It will come as no surprise that American Republicans and Democrats disagree on the climate change issue at the moment, and according to a first of its kind study, the gap between Democrats and Republicans who believe global warming is happening increased a total of 30 percent between the years 2001 and 2010.
Sociologist at Michigan State University, Aaron M. McCright noted that this was a “depressing” trend that’s doing its level best to keep focus on whether the issue is real, rather than focusing on fixing the problem.
“Instead of a public debate about different policies to deal with global warming, a significant percentage of the American public is still debating the science,” said McCright, MSU associate professor and primary investigator on the study. “As a result, we’re failing to significantly address one of the most serious problems of our time.”

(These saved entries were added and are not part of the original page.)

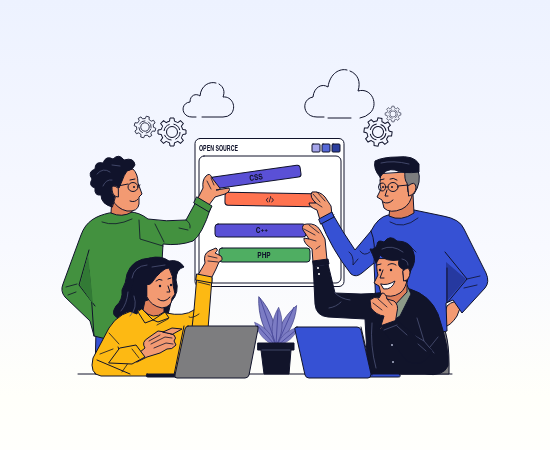
<!DOCTYPE html>
<html lang="en">
<head>
<meta charset="utf-8">
<title>Open source teamwork</title>
<style>
:root{--ink:#10132b;--skin:#f39a72;--shade:#df7f5a;--green:#43913f;--green-dark:#327a35;--yellow:#fdb913;--blue:#3651d4;--navy:#11142a;--violet:#5a50d6;--orange:#ff7350;--mint:#4fae62;--grey:#7d7d7f;--lilac:#7c7cc4}
html,body{margin:0;width:550px;height:450px;overflow:hidden}
body{background:linear-gradient(#edf2ff 0%,#f8f9ff 55%,#fffffa 88%,#fffffc 100%)}
svg{display:block}
.line{fill:none;stroke:var(--ink);stroke-width:1;stroke-linecap:round;stroke-linejoin:round}
.shape{stroke:var(--ink);stroke-width:1;stroke-linejoin:round;stroke-linecap:round}
.thin{stroke-width:.8}
.skin{fill:var(--skin)}.shade{fill:var(--shade)}.green{fill:var(--green)}.yellow{fill:var(--yellow)}.blue{fill:var(--blue)}.navy{fill:var(--navy)}.violet{fill:var(--violet)}.orange{fill:var(--orange)}.mint{fill:var(--mint)}.grey{fill:var(--grey)}.white{fill:#fff}.ink{fill:var(--ink)}.lilac{fill:var(--lilac)}
.fold{fill:none;stroke:var(--ink);stroke-width:.8;stroke-linecap:round}
.sheen{fill:none;stroke:#4d5478;stroke-width:.8;stroke-linecap:round}
.gear{fill:none;stroke:var(--ink);stroke-width:1}
.gear *{vector-effect:non-scaling-stroke}
text{font-family:"TeX Gyre Heros Cn","Liberation Sans",sans-serif;font-weight:700;fill:var(--ink);font-size:8px}
.label{text-anchor:middle}
</style>
</head>
<body>
<svg width="550" height="450" viewBox="0 0 550 450" role="img" aria-label="Four colleagues assemble code blocks in an open source window">
<defs>
<path id="tooth" d="M-2.5-10.7L-2-14H2L2.5-10.7A11 11 0 0 1 5.8-9.3"/>
<g id="gear"><use href="#tooth"/><use href="#tooth" transform="rotate(45)"/><use href="#tooth" transform="rotate(90)"/><use href="#tooth" transform="rotate(135)"/><use href="#tooth" transform="rotate(180)"/><use href="#tooth" transform="rotate(225)"/><use href="#tooth" transform="rotate(270)"/><use href="#tooth" transform="rotate(315)"/><circle r="5.5"/><circle r="8" stroke-dasharray="9 4"/></g>
<path id="leaf" d="M0 0C-8-10-7-24 0-36C7-24 7-10 0 0Z"/>
</defs>

<g id="clouds" class="line">
<path d="M196 117H192C181 117 180 103 190 102C190 95 196 93 200 96C201 85 210 81 216 83M219 84C224 87 225 92 223 97C232 96 237 107 231 114Q228 117 223 117H202"/>
<path d="M324 117H317C302 117 301 99 313 97C314 87 322 83 328 87C330 73 340 68 347 70M350 71C358 74 361 82 358 91C372 87 379 105 370 113Q366 117 360 118M351 118H328"/>
</g>
<g id="gears" class="gear">
<use href="#gear" transform="translate(172 132)"/>
<use href="#gear" transform="translate(145 127) rotate(15) scale(.77)"/>
<use href="#gear" transform="translate(378 132) rotate(8)"/>
<use href="#gear" transform="translate(393 114) scale(.56)"/>
</g>

<g id="window">
<rect class="shape white" x="195" y="138.500" width="149" height="148" rx="5"/>
<rect class="shape white" x="199" y="156" width="142" height="127" rx="5"/>
<text x="199" y="151" font-size="8.500" textLength="39" lengthAdjust="spacingAndGlyphs">OPEN SOURCE</text>
<rect class="shape" x="312" y="144" width="8" height="8" rx="1" fill="#a5a5ea"/>
<rect class="shape" x="322" y="144" width="8" height="8" rx="1" fill="#5669d8"/>
<rect class="shape" x="332" y="144" width="8" height="8" rx="1" fill="#2c3f9e"/>
</g>
<g id="code-blocks">
<g transform="rotate(-8 256 177)"><rect class="shape violet" x="211" y="171" width="90" height="12" rx="3"/><text class="label" x="256" y="180">CSS</text></g>
<g transform="rotate(1 270 199)"><rect class="shape orange" x="225" y="193" width="90" height="13" rx="3"/><text class="label" x="270" y="202">&lt;/&gt;</text></g>
<rect class="shape violet" x="215" y="224" width="91" height="13" rx="3"/><text class="label" x="262" y="233">C++</text>
<rect class="shape mint" x="219" y="248" width="91" height="14" rx="3"/><text class="label" x="264" y="258">PHP</text>
</g>

<path id="table" class="line" d="M78 374H452"/>

<g id="man-green">
<path class="shape blue" d="M96 330L95 374H148V325Z"/>
<path class="shape green" d="M109 213C96 216 86 221 81 235L63 284Q60 291 65 297L90 321L94 336Q125 346 158 336L163 244Q179 246 193 241Q202 235 211 207L198 198L186 220Q166 222 148 219Q139 212 130 212Z"/>
<path class="line" d="M89 250L79 285L95 306M94 336L92 306L89 270"/>
<path d="M80 285L93 304L91 283L88 255Z" fill="var(--green-dark)"/>
<path class="fold" d="M139 220L140 239L163 246M155 224L164 242M186 220Q191 223 190 228M179 228L188 230M66 287L77 284M68 295L76 292M102 222Q115 227 132 219M147 279Q160 274 162 262"/>
<path class="shape shade" d="M112 196L111 213Q122 218 132 212L131 204Z"/>
<path class="shape skin" d="M113 181Q116 172 133 169Q138 174 138 183L142 194L139 197L139 204Q138 212 127 211Q117 209 112 199Z"/>
<path class="shape ink" d="M112 207Q101 204 101 195Q94 196 95 188Q88 186 92 179Q87 172 95 169Q95 161 103 163Q106 155 113 159Q119 153 124 160Q134 157 135 165Q133 170 127 171Q124 175 122 181L119 188Q114 183 112 188Q110 194 115 197Z"/>
<path class="sheen" d="M97 174Q103 167 110 172M103 186Q106 179 112 180M112 165L120 166"/>
<path class="shape skin" d="M118 188Q111 183 112 190Q113 197 118 197Z"/>
<path class="line" d="M118 186L128 184M138 186L140 185M130 180L135 179M130 201Q135 203 138 199"/>
<ellipse class="line" cx="133" cy="187" rx="5" ry="4.500"/><circle class="ink" cx="134" cy="187" r="1"/>
<path class="shape skin" d="M198 198L203 188Q202 180 206 176Q210 172 212 178L219 187Q222 190 216 190L229 188Q231 191 225 194L215 197L209 205Z"/>
<path class="shape green" d="M197 197L212 206L209 212L194 203Z"/>
<path class="fold" d="M207 181L211 189M211 178L214 185"/>
</g>

<g id="man-blue">
<path class="shape grey" d="M397 325L440 322Q450 332 449 374H397Z"/>
<path class="shape skin" d="M442 323L447 306Q454 299 462 303L457 316Q451 326 442 328Z"/>
<path class="shape blue" d="M388 215Q378 217 371 231L355 250Q342 231 332 213L320 220Q332 250 351 274Q356 278 362 273L374 263L377 329Q412 341 447 331L446 303L453 300L462 313L485 288Q490 282 486 273L464 229Q460 219 443 216L414 210Z"/>
<path d="M446 302V262L466 279Z" fill="#2639a0"/>
<path class="line" d="M445 252L467 279L447 303V268M371 231Q376 243 374 263"/>
<path class="fold" d="M322 222Q328 222 334 215M349 252Q354 255 353 265L358 259M360 251Q364 257 370 252M467 279L480 276M464 288L477 285M390 222Q403 230 418 218M409 245L416 252"/>
<path class="shape shade" d="M391 198L389 216Q401 222 414 213L413 194Z"/>
<path class="shape skin" d="M381 174Q379 184 381 189L377 197L382 200L384 208Q390 214 402 209Q411 205 413 191L411 172Z"/>
<path class="shape grey" d="M405 170L418 170Q422 182 414 194L408 192L407 183Q404 180 405 170Z"/>
<path class="shape ink" d="M380 177Q373 169 375 161Q383 157 397 157Q414 155 419 164V172Q403 174 395 170Q386 168 380 177Z"/>
<path class="sheen" d="M381 163Q393 160 409 164"/>
<path class="shape skin" d="M408 186Q415 180 416 187Q416 194 409 196Z"/>
<ellipse class="line" cx="393" cy="187" rx="5" ry="4.500"/><ellipse class="line" cx="382" cy="187" rx="3.500" ry="4"/>
<path class="line" d="M398 186L408 185M386 187H388M380 180L384 179M390 179Q393 177 397 180M383 202Q388 205 393 200M387 190L385 196H388"/>
<circle class="ink" cx="392" cy="187" r="1"/><circle class="ink" cx="383" cy="187" r="1"/>
<path class="shape skin" d="M320 220L317 210Q309 207 309 203L316 203Q309 197 312 192Q320 191 325 197L331 206L332 215Z"/>
<path class="fold" d="M313 194L320 202M316 203L322 207M317 192L325 201"/>
<path class="shape blue" d="M319 219L332 212L334 217L321 224Z"/>
</g>

<g id="plant">
<g class="lilac" stroke="#3c3d86" stroke-width=".6">
<use href="#leaf" transform="translate(276 344) rotate(-20) scale(1 1.400)"/>
<use href="#leaf" transform="translate(275 345) rotate(-42) scale(.7 .85)"/>
<use href="#leaf" transform="translate(277 344) rotate(27) scale(.9 1.200)"/>
<use href="#leaf" transform="translate(278 345) rotate(49) scale(.7 .75)"/>
<use href="#leaf" transform="translate(276 345) rotate(4) scale(.9 1.050)"/>
</g>
<path d="M276 345L260 298M276 345L278 310M277 345L294 307M275 345L257 325M278 345L296 330" fill="none" stroke="#4d4da0"/>
<path class="shape navy" d="M258 343H294V350H291L289 374H264L261 350H258Z"/>
<path class="sheen" d="M262 350H290"/>
</g>

<g id="woman-yellow">
<path class="shape ink" d="M150 258Q161 255 169 261Q179 259 184 267Q176 269 176 280Q180 292 171 302L168 315Q147 330 121 319Q109 316 116 306Q123 300 122 290Q126 283 127 274Q132 259 150 258Z"/>
<path class="shape yellow" d="M142 309Q119 311 109 328L93 358Q89 374 101 376H178L187 329H208L212 278L197 275L194 310Q184 317 166 313Z"/>
<path class="line" d="M118 347Q119 355 133 356M97 360L130 374M194 310L192 328"/>
<path class="fold" d="M109 333L119 344M100 354L113 349M189 317Q192 319 199 314M198 282L210 285M157 325L168 319M122 372L133 356"/>
<path class="shape shade" d="M146 296L143 310Q153 321 164 312L164 304Z"/>
<path class="shape skin" d="M147 281Q154 270 169 268Q174 277 173 285L175 294L172 298Q172 307 162 308Q151 306 147 297Z"/>
<path class="shape ink" d="M171 265Q159 272 153 281Q150 286 146 284Q142 291 148 300Q139 301 137 314L126 310L137 267L158 260Z"/>
<path class="sheen" d="M132 278Q134 266 147 265M128 292Q127 304 121 311M134 296Q138 308 130 316M152 267L165 265"/>
<path class="line" d="M156 281Q159 278 162 280M168 279L171 278M158 299Q164 304 170 297M168 286L170 292H167"/>
<circle class="ink" cx="160" cy="286" r="1.200"/><circle class="ink" cx="171" cy="285" r="1.200"/>
<path class="shape yellow" d="M142 309L153 320L165 312L169 318L158 322L153 320L145 323L138 312Z"/>
<path class="shape skin" d="M134 357L145 348Q141 342 148 338L158 331L165 332L174 335Q177 338 174 341L176 345Q172 350 167 349L160 353L147 357L137 362Z"/>
<path class="shape skin" d="M163 332L172 328L182 329L173 334Z"/>
<path class="fold" d="M151 344L165 337L172 338M154 348L166 343L173 344M149 341L160 335"/>
<path class="shape yellow" d="M120 348L136 345L145 357L132 364L109 363Z"/>
<path class="fold" d="M132 349L139 358"/>
<path class="shape skin" d="M198 275L205 263Q203 254 209 251L216 248Q219 250 215 253L221 256Q224 260 219 262L216 269L211 279Z"/>
<path class="fold" d="M208 256L217 258M208 261L218 262"/>
<path class="shape yellow" d="M197 274L212 277V283L196 280Z"/>
</g>

<g id="man-navy">
<path class="shape navy" d="M386 292Q374 294 361 294L335 293L327 260L313 262L315 304Q316 316 328 317L365 319L368 374H425Q443 377 448 366Q450 350 438 314Q430 295 410 289Z"/>
<path class="sheen" d="M335 293Q341 299 350 300M329 308Q336 307 341 302M417 318L424 341L403 329M424 341L434 353M438 337L430 347M372 323Q370 346 376 368M316 266L328 264"/>
<circle cx="318" cy="268" r="1" fill="#fff"/><circle cx="319" cy="274" r="1" fill="#fff"/><circle cx="392" cy="345" r="1" fill="#aeb3cc"/><circle cx="393" cy="362" r="1" fill="#aeb3cc"/>
<path class="shape" fill="#8c9a88" d="M384 291L407 285L411 294L400 316L389 323L378 303Z"/>
<path class="shape shade" d="M384 284L384 296L393 307L407 292V280Z"/>
<path class="shape skin" d="M377 259Q376 269 378 275L374 283L379 286L381 294Q391 299 400 293Q406 289 408 276L406 259Z"/>
<path class="shape ink" d="M376 263Q372 253 370 249Q375 250 377 245Q377 239 384 242Q390 234 397 241Q410 241 413 251Q417 261 411 270L407 282Q403 281 403 269Q397 267 399 260Q386 262 380 255Q379 260 376 263Z"/>
<path class="sheen" d="M382 249Q392 244 403 252M402 259Q408 260 408 265"/>
<path class="shape skin" d="M403 271Q409 265 410 272Q410 280 404 281Z"/>
<path class="line" d="M377 265L381 264M388 265Q392 262 396 265M383 270L380 278H384"/>
<path class="shape white" d="M381 284Q387 286 395 281Q392 290 384 289Z"/>
<circle class="ink" cx="391" cy="270" r="1.200"/><circle class="ink" cx="380" cy="270" r="1.200"/>
<path class="shape skin" d="M380 329L384 316Q376 315 371 308L370 300Q374 296 379 298L382 293Q386 293 387 299L394 301Q399 305 397 312L394 330Z"/>
<path class="fold" d="M373 303L382 310M378 299L387 307M387 299L392 305"/>
<path class="shape navy" d="M380 326L397 320L432 351Q424 369 407 361Z"/>
<path class="sheen" d="M384 330L397 325M418 344L426 351M397 326L407 335"/>
<path class="shape skin" d="M313 262L312 249Q303 243 304 238L309 239L303 230Q301 224 307 224Q316 223 320 230L325 239L327 260Z"/>
<path class="fold" d="M304 229L315 235M309 239L316 241M309 225L319 233M316 249L320 246"/>
<path class="shape navy" d="M313 261L328 259L329 264L314 266Z"/>
</g>

<g id="laptops">
<path class="shape navy" d="M147 374H177V377H148Q145 377 147 374Z"/>
<path class="shape grey" d="M188 326H256Q259 326 258 329L249 375Q248 378 245 378H177Q174 378 175 375L185 329Q186 326 188 326Z"/>
<path class="line" d="M184 326L174 375"/>
<path class="shape blue" d="M370 374H399Q402 377 398 377H369Z"/>
<path class="shape blue" d="M297 327H357Q360 327 361 330L371 374Q371 378 368 378H309Q306 378 305 375L295 330Q294 327 297 327Z"/>
<path class="line" d="M361 327L372 375"/>
</g>
</svg>
</body>
</html>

McCright adds that these results are consistent with the prevailing theory that explains how political polarization occurs in the general public.
“In the last few decades political elites have become polarized on climate change. This has driven the political divide on this topic within the American public, as regular citizens have taken cues from ideological and party leaders they trust.”
This political polarization has only increased in the past decade as Americans were granted news outlets which spun the news according to their own political beliefs. McCright noted that citizens are having their views on climate change – very different and opposing views – backed up by the news channel that they choose to watch.
“Unfortunately, this is not a recipe for promoting a civil, science-based discussion on this very serious environmental problem,” McCright said. “Like with the national discussion on health care, we don’t even agree on what the basic facts are.”
This political polarization on climate change is not likely to go away in the near future, he added.
“Many Republican Party leaders have moved further to the right since the 2008 presidential election. We’ve also seen attacks on climate science by Tea Party activists. It seems like climate change denial has become something of a litmus test for Republican candidates,” McCright said.
“This continued elite polarization on climate change means that the general public will likely remain politically divided on climate change for a while.”
The MSU-led study showed that people on the right of the political spectrum increasingly deny the existence of global warming, while those on the left of the political spectrum are more likely to believe in global warming than they were ten years ago.
The study also found that;
- Of those who identify as Republicans, about 49 percent said in the 2001 Gallup survey that they believe the effects of global warming have already begun – a number that dropped to 29 percent in 2010. Meanwhile, the percentage of Democrats who believe global warming has already begun increased from about 60 in 2001 to 70 in 2010. All told, the gap between these “believers” in the two parties increased from 11 percent in 2001 to 41 percent in 2010.
- A similar trend held for people who identify as either conservative or liberal. When it came to believing that global warming has already begun, the gap between conservatives and liberals increased from about 18 percent in 2001 to 44 percent in 2010.
- Among liberals and Democrats, having a college degree increases the likelihood of reporting beliefs consistent with the scientific consensus. Yet, among conservatives and Republicans, having a college degree often decreases the likelihood of reporting such beliefs